In most but not all cases, the test to qualify for these benefits is based on qualifying for the “Disability Tax Credit”, which requires having a physician complete a Form T2201 (for some disabilities, other health-care providers also qualify), certifying that the person has a “severe and prolonged impairment” that affects the person’s “activities of daily living” in a particular way. The Act and Form T2201 have detailed requirements which must be met to qualify.
Once a person qualifies for the Disability Tax Credit, here are some other benefits that are available:
- certain disability-related employment benefits (transportation, parking and an attendant) are non-taxable
- deductions are allowed for a wide range of “disability supports” required to enable the person to work, study or carry on grant-funded research
- medical expense credit for nursing home care, attendant, group home care or certain therapy

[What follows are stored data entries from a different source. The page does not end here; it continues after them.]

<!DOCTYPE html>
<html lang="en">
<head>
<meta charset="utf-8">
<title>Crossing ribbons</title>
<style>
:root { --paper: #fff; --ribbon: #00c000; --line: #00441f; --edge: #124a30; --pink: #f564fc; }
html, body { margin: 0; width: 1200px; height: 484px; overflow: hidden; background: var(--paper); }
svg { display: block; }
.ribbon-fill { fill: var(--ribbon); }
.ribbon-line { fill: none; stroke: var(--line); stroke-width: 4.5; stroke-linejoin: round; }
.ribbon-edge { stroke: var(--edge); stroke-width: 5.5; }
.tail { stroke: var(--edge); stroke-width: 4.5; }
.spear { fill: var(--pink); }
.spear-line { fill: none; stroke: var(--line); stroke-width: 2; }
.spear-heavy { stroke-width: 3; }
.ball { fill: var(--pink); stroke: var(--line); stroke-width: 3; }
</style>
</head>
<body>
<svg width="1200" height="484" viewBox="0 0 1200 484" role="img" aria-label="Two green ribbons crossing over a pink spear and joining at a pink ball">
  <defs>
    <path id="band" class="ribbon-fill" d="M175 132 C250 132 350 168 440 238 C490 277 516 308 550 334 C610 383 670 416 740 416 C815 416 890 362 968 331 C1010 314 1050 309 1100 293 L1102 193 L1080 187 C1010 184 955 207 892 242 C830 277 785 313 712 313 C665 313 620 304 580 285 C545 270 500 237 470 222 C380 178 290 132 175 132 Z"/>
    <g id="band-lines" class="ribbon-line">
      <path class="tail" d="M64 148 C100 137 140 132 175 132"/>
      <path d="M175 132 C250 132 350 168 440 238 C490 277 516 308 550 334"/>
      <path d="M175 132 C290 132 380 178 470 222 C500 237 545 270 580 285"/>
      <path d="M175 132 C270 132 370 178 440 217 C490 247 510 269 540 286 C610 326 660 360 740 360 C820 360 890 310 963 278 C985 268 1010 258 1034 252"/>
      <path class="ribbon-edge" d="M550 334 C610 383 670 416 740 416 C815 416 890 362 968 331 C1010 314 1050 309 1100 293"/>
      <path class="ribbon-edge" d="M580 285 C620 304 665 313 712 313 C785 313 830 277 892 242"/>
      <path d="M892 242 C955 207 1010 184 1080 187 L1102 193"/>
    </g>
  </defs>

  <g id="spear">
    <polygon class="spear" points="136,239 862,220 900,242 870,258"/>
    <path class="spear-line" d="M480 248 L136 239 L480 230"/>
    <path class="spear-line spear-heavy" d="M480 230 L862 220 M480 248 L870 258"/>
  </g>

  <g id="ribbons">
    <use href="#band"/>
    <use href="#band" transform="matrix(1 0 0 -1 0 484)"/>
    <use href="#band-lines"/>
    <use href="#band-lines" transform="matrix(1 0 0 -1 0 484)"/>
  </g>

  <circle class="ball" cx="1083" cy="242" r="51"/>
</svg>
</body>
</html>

- 15 % Home Accessibility Tax Credit, for qualifying expenditures
- $750 Disability Home Purchase Credit
- higher education credit for part-time student (eliminated after 2016)
- higher Working Income Tax Benefit

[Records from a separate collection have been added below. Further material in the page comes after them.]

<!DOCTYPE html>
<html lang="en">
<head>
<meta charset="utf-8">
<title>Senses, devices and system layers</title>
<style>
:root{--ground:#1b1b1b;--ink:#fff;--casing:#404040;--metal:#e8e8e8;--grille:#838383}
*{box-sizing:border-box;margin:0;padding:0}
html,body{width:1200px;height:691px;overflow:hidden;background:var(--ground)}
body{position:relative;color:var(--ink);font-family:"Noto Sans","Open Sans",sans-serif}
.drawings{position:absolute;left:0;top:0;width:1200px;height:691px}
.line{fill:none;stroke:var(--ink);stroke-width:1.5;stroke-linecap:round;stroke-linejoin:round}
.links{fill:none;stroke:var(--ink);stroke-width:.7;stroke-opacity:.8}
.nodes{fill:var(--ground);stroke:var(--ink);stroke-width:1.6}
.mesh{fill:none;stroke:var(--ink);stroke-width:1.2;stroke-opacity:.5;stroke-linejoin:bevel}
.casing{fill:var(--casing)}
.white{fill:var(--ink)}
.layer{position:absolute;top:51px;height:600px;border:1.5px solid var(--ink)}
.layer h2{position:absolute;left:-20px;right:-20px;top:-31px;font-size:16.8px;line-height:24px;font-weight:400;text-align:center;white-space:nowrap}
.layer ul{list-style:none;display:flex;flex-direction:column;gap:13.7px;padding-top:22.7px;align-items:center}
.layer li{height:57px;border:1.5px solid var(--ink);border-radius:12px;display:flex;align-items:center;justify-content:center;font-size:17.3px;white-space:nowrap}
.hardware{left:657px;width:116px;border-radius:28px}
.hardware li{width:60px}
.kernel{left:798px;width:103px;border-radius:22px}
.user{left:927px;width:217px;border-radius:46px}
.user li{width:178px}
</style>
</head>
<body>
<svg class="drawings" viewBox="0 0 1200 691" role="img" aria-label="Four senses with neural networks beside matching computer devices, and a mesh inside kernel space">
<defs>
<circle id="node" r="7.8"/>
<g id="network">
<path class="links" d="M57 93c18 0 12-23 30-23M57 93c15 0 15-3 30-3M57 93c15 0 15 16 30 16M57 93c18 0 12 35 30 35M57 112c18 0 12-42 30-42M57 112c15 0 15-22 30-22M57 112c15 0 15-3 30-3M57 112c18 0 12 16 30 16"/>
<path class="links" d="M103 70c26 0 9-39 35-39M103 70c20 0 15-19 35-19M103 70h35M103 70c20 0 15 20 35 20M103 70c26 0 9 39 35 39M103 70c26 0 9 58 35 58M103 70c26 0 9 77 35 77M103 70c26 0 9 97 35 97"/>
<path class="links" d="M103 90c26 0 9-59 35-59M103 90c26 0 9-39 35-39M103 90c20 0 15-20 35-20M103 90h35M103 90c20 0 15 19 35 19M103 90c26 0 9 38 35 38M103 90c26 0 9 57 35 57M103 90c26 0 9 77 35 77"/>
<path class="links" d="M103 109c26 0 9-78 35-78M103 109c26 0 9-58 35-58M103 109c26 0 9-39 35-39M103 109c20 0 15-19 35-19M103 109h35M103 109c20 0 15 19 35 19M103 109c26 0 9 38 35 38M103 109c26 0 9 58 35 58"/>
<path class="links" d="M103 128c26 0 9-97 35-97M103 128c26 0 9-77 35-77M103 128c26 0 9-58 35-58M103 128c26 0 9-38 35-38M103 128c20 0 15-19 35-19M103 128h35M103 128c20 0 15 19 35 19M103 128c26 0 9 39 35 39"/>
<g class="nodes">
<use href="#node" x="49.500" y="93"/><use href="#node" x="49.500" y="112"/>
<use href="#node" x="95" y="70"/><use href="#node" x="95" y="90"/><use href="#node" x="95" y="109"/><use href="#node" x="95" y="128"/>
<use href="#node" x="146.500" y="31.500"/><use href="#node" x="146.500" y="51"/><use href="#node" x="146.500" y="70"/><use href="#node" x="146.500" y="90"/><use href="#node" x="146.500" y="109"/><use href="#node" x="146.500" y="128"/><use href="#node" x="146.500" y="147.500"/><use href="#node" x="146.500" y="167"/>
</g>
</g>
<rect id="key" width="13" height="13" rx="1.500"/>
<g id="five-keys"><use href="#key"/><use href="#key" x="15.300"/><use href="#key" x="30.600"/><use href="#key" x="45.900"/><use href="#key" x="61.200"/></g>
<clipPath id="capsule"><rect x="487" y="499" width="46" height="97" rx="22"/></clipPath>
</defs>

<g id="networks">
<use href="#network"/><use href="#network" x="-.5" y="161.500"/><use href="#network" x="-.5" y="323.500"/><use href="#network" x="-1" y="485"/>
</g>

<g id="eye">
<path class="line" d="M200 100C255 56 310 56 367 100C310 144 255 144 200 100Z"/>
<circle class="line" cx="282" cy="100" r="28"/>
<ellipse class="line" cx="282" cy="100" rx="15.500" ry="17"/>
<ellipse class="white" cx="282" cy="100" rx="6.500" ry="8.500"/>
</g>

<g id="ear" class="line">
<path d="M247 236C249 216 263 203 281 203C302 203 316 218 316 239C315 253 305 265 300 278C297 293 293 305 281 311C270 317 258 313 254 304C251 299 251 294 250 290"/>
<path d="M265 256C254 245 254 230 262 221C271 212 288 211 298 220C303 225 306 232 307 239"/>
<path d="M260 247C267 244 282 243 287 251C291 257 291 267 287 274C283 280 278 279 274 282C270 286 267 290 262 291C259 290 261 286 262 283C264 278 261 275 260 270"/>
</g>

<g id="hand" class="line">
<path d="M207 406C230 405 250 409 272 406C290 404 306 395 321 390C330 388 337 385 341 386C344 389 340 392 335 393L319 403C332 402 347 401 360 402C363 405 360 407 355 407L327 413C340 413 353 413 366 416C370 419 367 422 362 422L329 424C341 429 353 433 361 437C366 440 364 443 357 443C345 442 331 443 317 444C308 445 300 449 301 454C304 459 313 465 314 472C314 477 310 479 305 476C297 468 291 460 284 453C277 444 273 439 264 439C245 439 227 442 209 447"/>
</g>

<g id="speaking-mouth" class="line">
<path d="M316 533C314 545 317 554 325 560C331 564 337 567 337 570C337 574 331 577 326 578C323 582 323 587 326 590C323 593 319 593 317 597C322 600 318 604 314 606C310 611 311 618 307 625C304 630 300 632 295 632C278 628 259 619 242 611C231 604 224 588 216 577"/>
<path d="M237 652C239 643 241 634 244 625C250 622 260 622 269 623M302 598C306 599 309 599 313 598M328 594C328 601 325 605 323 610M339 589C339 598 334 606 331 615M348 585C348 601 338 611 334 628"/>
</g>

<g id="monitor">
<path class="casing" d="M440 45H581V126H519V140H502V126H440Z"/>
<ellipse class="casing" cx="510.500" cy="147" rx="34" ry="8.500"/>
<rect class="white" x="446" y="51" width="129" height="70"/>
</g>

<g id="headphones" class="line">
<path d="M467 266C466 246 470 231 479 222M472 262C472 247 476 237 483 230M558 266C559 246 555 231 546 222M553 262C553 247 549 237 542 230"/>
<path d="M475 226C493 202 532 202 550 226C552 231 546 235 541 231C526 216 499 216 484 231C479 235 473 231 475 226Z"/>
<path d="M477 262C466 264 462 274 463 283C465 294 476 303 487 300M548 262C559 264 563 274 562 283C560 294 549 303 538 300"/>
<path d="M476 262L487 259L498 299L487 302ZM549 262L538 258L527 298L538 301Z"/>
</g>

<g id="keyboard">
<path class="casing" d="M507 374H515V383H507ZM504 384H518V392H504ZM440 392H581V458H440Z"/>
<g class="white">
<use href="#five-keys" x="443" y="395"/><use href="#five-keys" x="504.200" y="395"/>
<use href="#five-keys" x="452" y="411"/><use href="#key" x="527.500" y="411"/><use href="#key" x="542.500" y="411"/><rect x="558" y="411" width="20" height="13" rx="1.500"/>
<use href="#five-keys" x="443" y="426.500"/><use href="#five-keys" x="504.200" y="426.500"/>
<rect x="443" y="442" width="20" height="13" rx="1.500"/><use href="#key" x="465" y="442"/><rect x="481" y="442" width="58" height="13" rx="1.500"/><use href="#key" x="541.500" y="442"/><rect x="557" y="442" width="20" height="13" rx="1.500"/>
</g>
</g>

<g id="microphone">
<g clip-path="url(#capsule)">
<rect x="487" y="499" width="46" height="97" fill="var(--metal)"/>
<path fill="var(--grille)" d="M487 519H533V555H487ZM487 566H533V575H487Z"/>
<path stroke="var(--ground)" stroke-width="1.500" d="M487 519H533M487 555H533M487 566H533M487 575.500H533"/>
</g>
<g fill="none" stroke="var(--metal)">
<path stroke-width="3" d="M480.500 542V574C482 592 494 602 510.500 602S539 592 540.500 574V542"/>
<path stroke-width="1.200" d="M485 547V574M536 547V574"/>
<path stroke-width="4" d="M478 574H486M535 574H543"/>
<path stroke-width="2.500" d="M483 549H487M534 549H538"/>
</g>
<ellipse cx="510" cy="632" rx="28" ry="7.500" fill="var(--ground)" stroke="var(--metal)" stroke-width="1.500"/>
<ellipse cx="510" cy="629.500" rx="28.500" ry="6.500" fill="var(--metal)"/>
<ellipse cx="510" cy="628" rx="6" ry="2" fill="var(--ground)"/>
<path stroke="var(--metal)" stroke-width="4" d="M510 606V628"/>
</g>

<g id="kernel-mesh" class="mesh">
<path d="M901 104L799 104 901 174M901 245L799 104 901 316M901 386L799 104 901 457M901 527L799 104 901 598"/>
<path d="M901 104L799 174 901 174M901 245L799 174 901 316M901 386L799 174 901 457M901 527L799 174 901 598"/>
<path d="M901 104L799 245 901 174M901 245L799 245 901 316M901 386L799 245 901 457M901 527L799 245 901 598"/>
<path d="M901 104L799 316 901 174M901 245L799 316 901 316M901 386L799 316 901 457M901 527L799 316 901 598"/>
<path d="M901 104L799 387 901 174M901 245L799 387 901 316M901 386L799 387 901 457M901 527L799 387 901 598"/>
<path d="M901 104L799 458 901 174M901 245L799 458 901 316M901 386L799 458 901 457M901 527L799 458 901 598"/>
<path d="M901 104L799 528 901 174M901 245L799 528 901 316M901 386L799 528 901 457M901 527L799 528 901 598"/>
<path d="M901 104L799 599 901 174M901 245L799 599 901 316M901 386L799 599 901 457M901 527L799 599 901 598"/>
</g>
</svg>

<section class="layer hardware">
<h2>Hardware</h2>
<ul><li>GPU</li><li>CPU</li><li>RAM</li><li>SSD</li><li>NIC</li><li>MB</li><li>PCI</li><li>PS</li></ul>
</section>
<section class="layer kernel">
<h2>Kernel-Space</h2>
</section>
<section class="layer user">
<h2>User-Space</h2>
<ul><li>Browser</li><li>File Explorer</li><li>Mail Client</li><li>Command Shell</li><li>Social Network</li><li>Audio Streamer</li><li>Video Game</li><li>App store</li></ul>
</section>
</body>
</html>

- eligibility for a Registered Disability Savings Plan
- more flexible rules with a Registered Education Savings Plan
- enhanced Home Buyer’s Plan (using RRSP to help fund a home purchase)
- reduced withholdings if using the Lifelong Learning Plan (using RRSP to help fund education)
- a “qualified disability trust” for the person can be taxed at low marginal rates not available to other trusts
- a trust for the person can make a “preferredbeneficiary election” to allocate income to the person without paying it (104(14))
Where the taxpayer’s child has such a disability, the following are some of the available benefits:
- the Disability Tax Credit can be claimed by the taxpayer for the child
- higher Child Tax Benefit (called the Canada Child Benefit starting July 2016)
- higher child-care expense deduction limits
- higher children’s fitness and arts credits (these are eliminated after 2016)
- there is a limited exclusion from the “kiddie tax” (tax on split income).
There are various other benefits and credits as well, which have varying requirements, many not as restrictive as qualifying for the Disability Tax Credit.